DATA LISTING:

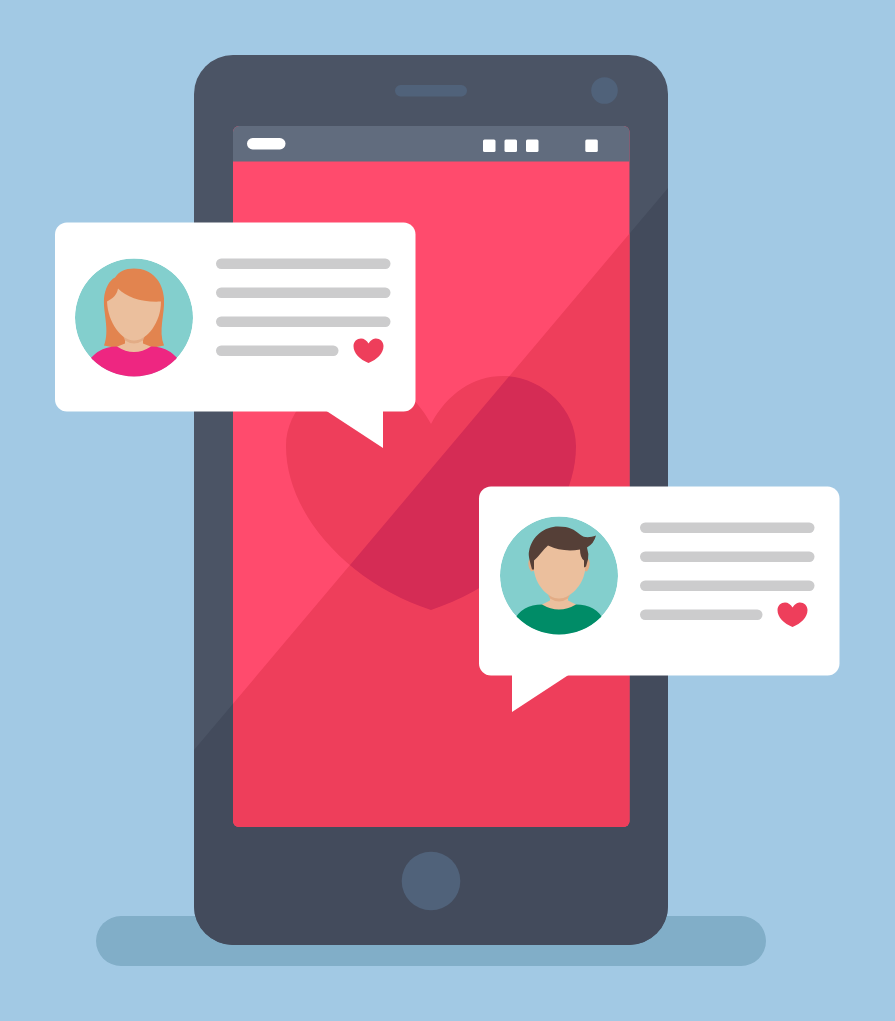
<!DOCTYPE html>
<html lang="en">
<head>
<meta charset="utf-8">
<title>Love chat on a phone</title>
<style>
:root {
  --sky: #a2c9e4;
  --ground: #81aec8;
  --body-light: #4b5465;
  --body-dark: #434b5c;
  --button: #50627a;
  --status: #616c7e;
  --pink: #ff4b6d;
  --red: #ee3e5b;
  --crimson: #d52c55;
  --white: #fff;
  --line: #cccccd;
  --teal: #83cfcd;
  --skin: #ebbf9d;
  --skin-shade: #e2ac86;
  --ginger: #e2844f;
  --brown: #553f37;
  --magenta: #ee2681;
  --green: #008c67;
}
html, body { margin: 0; height: 100%; overflow: hidden; background: var(--sky); }
.scene { display: block; width: 895px; height: 1021px; }
.ground { fill: var(--ground); }
.body { fill: var(--body-light); }
.body-shade { fill: var(--body-dark); }
.button { fill: var(--button); }
.status { fill: var(--status); }
.screen { fill: var(--pink); }
.screen-shade, .big-heart, .small-heart { fill: var(--red); }
.big-heart-shade { fill: var(--crimson); }
.white { fill: var(--white); }
.text-line { fill: var(--line); }
.backdrop { fill: var(--teal); }
.skin { fill: var(--skin); }
.skin-shade { fill: var(--skin-shade); }
.ginger { fill: var(--ginger); }
.brown { fill: var(--brown); }
.magenta { fill: var(--magenta); }
.green { fill: var(--green); }
</style>
</head>
<body>
<svg class="scene" viewBox="0 0 895 1021" role="img" aria-label="A phone with a heart on its screen and two chat bubbles from a woman and a man">
  <defs>
    <path id="heart" d="M431 424C447 394 473 376 503 376C541 376 576 408 576 446C576 516 511 584 431 610C351 584 286 516 286 446C286 408 321 376 359 376C389 376 415 394 431 424Z"/>
    <path id="shade-half" d="M668 188V945H194V750Z"/>
    <clipPath id="body-clip"><rect x="194" y="55" width="474" height="890" rx="39"/></clipPath>
    <clipPath id="screen-clip"><rect x="233" y="126" width="396.500" height="701" rx="6"/></clipPath>
    <clipPath id="shade-clip"><use href="#shade-half"/></clipPath>
    <clipPath id="avatar-clip"><circle cx="59" cy="59" r="59"/></clipPath>
    <g id="message">
      <rect class="white" width="360.500" height="189" rx="12"/>
      <g class="text-line">
        <rect x="161" y="36" width="174.500" height="10.500" rx="5.200"/>
        <rect x="161" y="65" width="174.500" height="10.500" rx="5.200"/>
        <rect x="161" y="94" width="174.500" height="10.500" rx="5.200"/>
        <rect x="161" y="123" width="122.500" height="10.500" rx="5.200"/>
      </g>
      <path class="small-heart" d="M313.500 121C316 117 319 116 321 116C325 116 328.500 119 328.500 123.500C328.500 131 322 137 313.500 140.500C305 137 298.500 131 298.500 123.500C298.500 119 302 116 306 116C309 116 312 118 313.500 121Z"/>
    </g>
  </defs>

  <rect class="ground" x="96" y="916" width="670" height="50" rx="25"/>

  <g id="phone">
    <g clip-path="url(#body-clip)">
      <rect class="body" x="194" y="55" width="474" height="890"/>
      <use class="body-shade" href="#shade-half"/>
    </g>
    <rect class="button" x="395" y="85" width="72" height="11.500" rx="5.700"/>
    <circle class="button" cx="604.500" cy="90.500" r="13.300"/>
    <circle class="button" cx="431" cy="881" r="29.300"/>
    <g clip-path="url(#screen-clip)">
      <rect class="screen" x="233" y="126" width="397" height="701"/>
      <use class="screen-shade" href="#shade-half"/>
      <use class="big-heart" href="#heart"/>
      <g clip-path="url(#shade-clip)"><use class="big-heart-shade" href="#heart"/></g>
      <rect class="status" x="233" y="126" width="397" height="35.500"/>
    </g>
    <g class="white">
      <rect x="247" y="138" width="38.500" height="11.500" rx="5.700"/>
      <rect x="483" y="139.500" width="12.500" height="12.500" rx="1.500"/>
      <rect x="504.500" y="139.500" width="12.500" height="12.500" rx="1.500"/>
      <rect x="526" y="139.500" width="12.500" height="12.500" rx="1.500"/>
      <rect x="585.300" y="139.500" width="12.500" height="12.500" rx="1.500"/>
    </g>
  </g>

  <g id="message-woman">
    <path class="white" d="M325 410H383V448Z"/>
    <use href="#message" x="55" y="222.500"/>
    <g transform="translate(75 258.500)" clip-path="url(#avatar-clip)">
      <circle class="backdrop" cx="59" cy="59" r="59"/>
      <path class="ginger" d="M29 87C35 72 28 54 29 40C30 30 34 22 40 19C44 13 50 10 59 10C77 10 88 23 89 40C90 56 83 72 89 87Q74 91 59 90Q44 91 29 87Z"/>
      <path class="skin" d="M50 78V85L40 89Q59 100 78 89L68 85V78Z"/>
      <path class="skin-shade" d="M48 77Q59 85 70 77L68 82Q59 88 50 82Z"/>
      <path class="skin" d="M43 30C52 39 67 44 86 43C86 64 72 82 59 82C47 82 33 65 32 43C38 40 42 36 43 30Z"/>
      <path class="magenta" d="M10 108Q21 88 42 88Q59 99 76 88Q97 88 108 108V120H10Z"/>
    </g>
  </g>

  <g id="message-man">
    <path class="white" d="M512 674H570L512 712Z"/>
    <use href="#message" x="479" y="486.500"/>
    <g transform="translate(500 516.500)" clip-path="url(#avatar-clip)">
      <circle class="backdrop" cx="59" cy="59" r="59"/>
      <path class="skin-shade" d="M29 43Q27 49 31 55L35 54V42ZM89 43Q91 49 87 55L83 54V42Z"/>
      <path class="skin" d="M50 78V84L40 89Q59 100 78 89L68 84V78Z"/>
      <path class="skin-shade" d="M48 78Q59 85 70 78L68 82Q59 88 50 82Z"/>
      <path class="skin" d="M34 34Q59 20 85 34V54C83 69 70 82 59 82C48 82 36 69 34 54Z"/>
      <path class="brown" d="M32 53C30 45 28 39 29 35C32 19 45 10 58 10C70 10 74 13 80 18C85 22 90 21 96 19Q94 27 87 31Q89 37 88 43L86 50L84 51L84 44Q80 41 80 33Q63 36 48 29C43 33 39 40 34 44L34 53Z"/>
      <path class="green" d="M14 104Q22 88 42 88Q59 98 76 88Q96 88 104 104V120H14Z"/>
    </g>
  </g>
</svg>
</body>
</html>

ACTION ITEM:
Although the records contain pictures, the output must hold only their exact wording.

SOLUTION:
<!DOCTYPE html>
<html lang="en">
<head>
<meta charset="utf-8">
<title>Love chat on a phone</title>
<style>
:root {
  --sky: #a2c9e4;
  --ground: #81aec8;
  --body-light: #4b5465;
  --body-dark: #434b5c;
  --button: #50627a;
  --status: #616c7e;
  --pink: #ff4b6d;
  --red: #ee3e5b;
  --crimson: #d52c55;
  --white: #fff;
  --line: #cccccd;
  --teal: #83cfcd;
  --skin: #ebbf9d;
  --skin-shade: #e2ac86;
  --ginger: #e2844f;
  --brown: #553f37;
  --magenta: #ee2681;
  --green: #008c67;
}
html, body { margin: 0; height: 100%; overflow: hidden; background: var(--sky); }
.scene { display: block; width: 895px; height: 1021px; }
.ground { fill: var(--ground); }
.body { fill: var(--body-light); }
.body-shade { fill: var(--body-dark); }
.button { fill: var(--button); }
.status { fill: var(--status); }
.screen { fill: var(--pink); }
.screen-shade, .big-heart, .small-heart { fill: var(--red); }
.big-heart-shade { fill: var(--crimson); }
.white { fill: var(--white); }
.text-line { fill: var(--line); }
.backdrop { fill: var(--teal); }
.skin { fill: var(--skin); }
.skin-shade { fill: var(--skin-shade); }
.ginger { fill: var(--ginger); }
.brown { fill: var(--brown); }
.magenta { fill: var(--magenta); }
.green { fill: var(--green); }
</style>
</head>
<body>
<svg class="scene" viewBox="0 0 895 1021" role="img" aria-label="A phone with a heart on its screen and two chat bubbles from a woman and a man">
  <defs>
    <path id="heart" d="M431 424C447 394 473 376 503 376C541 376 576 408 576 446C576 516 511 584 431 610C351 584 286 516 286 446C286 408 321 376 359 376C389 376 415 394 431 424Z"/>
    <path id="shade-half" d="M668 188V945H194V750Z"/>
    <clipPath id="body-clip"><rect x="194" y="55" width="474" height="890" rx="39"/></clipPath>
    <clipPath id="screen-clip"><rect x="233" y="126" width="396.500" height="701" rx="6"/></clipPath>
    <clipPath id="shade-clip"><use href="#shade-half"/></clipPath>
    <clipPath id="avatar-clip"><circle cx="59" cy="59" r="59"/></clipPath>
    <g id="message">
      <rect class="white" width="360.500" height="189" rx="12"/>
      <g class="text-line">
        <rect x="161" y="36" width="174.500" height="10.500" rx="5.200"/>
        <rect x="161" y="65" width="174.500" height="10.500" rx="5.200"/>
        <rect x="161" y="94" width="174.500" height="10.500" rx="5.200"/>
        <rect x="161" y="123" width="122.500" height="10.500" rx="5.200"/>
      </g>
      <path class="small-heart" d="M313.500 121C316 117 319 116 321 116C325 116 328.500 119 328.500 123.500C328.500 131 322 137 313.500 140.500C305 137 298.500 131 298.500 123.500C298.500 119 302 116 306 116C309 116 312 118 313.500 121Z"/>
    </g>
  </defs>

  <rect class="ground" x="96" y="916" width="670" height="50" rx="25"/>

  <g id="phone">
    <g clip-path="url(#body-clip)">
      <rect class="body" x="194" y="55" width="474" height="890"/>
      <use class="body-shade" href="#shade-half"/>
    </g>
    <rect class="button" x="395" y="85" width="72" height="11.500" rx="5.700"/>
    <circle class="button" cx="604.500" cy="90.500" r="13.300"/>
    <circle class="button" cx="431" cy="881" r="29.300"/>
    <g clip-path="url(#screen-clip)">
      <rect class="screen" x="233" y="126" width="397" height="701"/>
      <use class="screen-shade" href="#shade-half"/>
      <use class="big-heart" href="#heart"/>
      <g clip-path="url(#shade-clip)"><use class="big-heart-shade" href="#heart"/></g>
      <rect class="status" x="233" y="126" width="397" height="35.500"/>
    </g>
    <g class="white">
      <rect x="247" y="138" width="38.500" height="11.500" rx="5.700"/>
      <rect x="483" y="139.500" width="12.500" height="12.500" rx="1.500"/>
      <rect x="504.500" y="139.500" width="12.500" height="12.500" rx="1.500"/>
      <rect x="526" y="139.500" width="12.500" height="12.500" rx="1.500"/>
      <rect x="585.300" y="139.500" width="12.500" height="12.500" rx="1.500"/>
    </g>
  </g>

  <g id="message-woman">
    <path class="white" d="M325 410H383V448Z"/>
    <use href="#message" x="55" y="222.500"/>
    <g transform="translate(75 258.500)" clip-path="url(#avatar-clip)">
      <circle class="backdrop" cx="59" cy="59" r="59"/>
      <path class="ginger" d="M29 87C35 72 28 54 29 40C30 30 34 22 40 19C44 13 50 10 59 10C77 10 88 23 89 40C90 56 83 72 89 87Q74 91 59 90Q44 91 29 87Z"/>
      <path class="skin" d="M50 78V85L40 89Q59 100 78 89L68 85V78Z"/>
      <path class="skin-shade" d="M48 77Q59 85 70 77L68 82Q59 88 50 82Z"/>
      <path class="skin" d="M43 30C52 39 67 44 86 43C86 64 72 82 59 82C47 82 33 65 32 43C38 40 42 36 43 30Z"/>
      <path class="magenta" d="M10 108Q21 88 42 88Q59 99 76 88Q97 88 108 108V120H10Z"/>
    </g>
  </g>

  <g id="message-man">
    <path class="white" d="M512 674H570L512 712Z"/>
    <use href="#message" x="479" y="486.500"/>
    <g transform="translate(500 516.500)" clip-path="url(#avatar-clip)">
      <circle class="backdrop" cx="59" cy="59" r="59"/>
      <path class="skin-shade" d="M29 43Q27 49 31 55L35 54V42ZM89 43Q91 49 87 55L83 54V42Z"/>
      <path class="skin" d="M50 78V84L40 89Q59 100 78 89L68 84V78Z"/>
      <path class="skin-shade" d="M48 78Q59 85 70 78L68 82Q59 88 50 82Z"/>
      <path class="skin" d="M34 34Q59 20 85 34V54C83 69 70 82 59 82C48 82 36 69 34 54Z"/>
      <path class="brown" d="M32 53C30 45 28 39 29 35C32 19 45 10 58 10C70 10 74 13 80 18C85 22 90 21 96 19Q94 27 87 31Q89 37 88 43L86 50L84 51L84 44Q80 41 80 33Q63 36 48 29C43 33 39 40 34 44L34 53Z"/>
      <path class="green" d="M14 104Q22 88 42 88Q59 98 76 88Q96 88 104 104V120H14Z"/>
    </g>
  </g>
</svg>
</body>
</html>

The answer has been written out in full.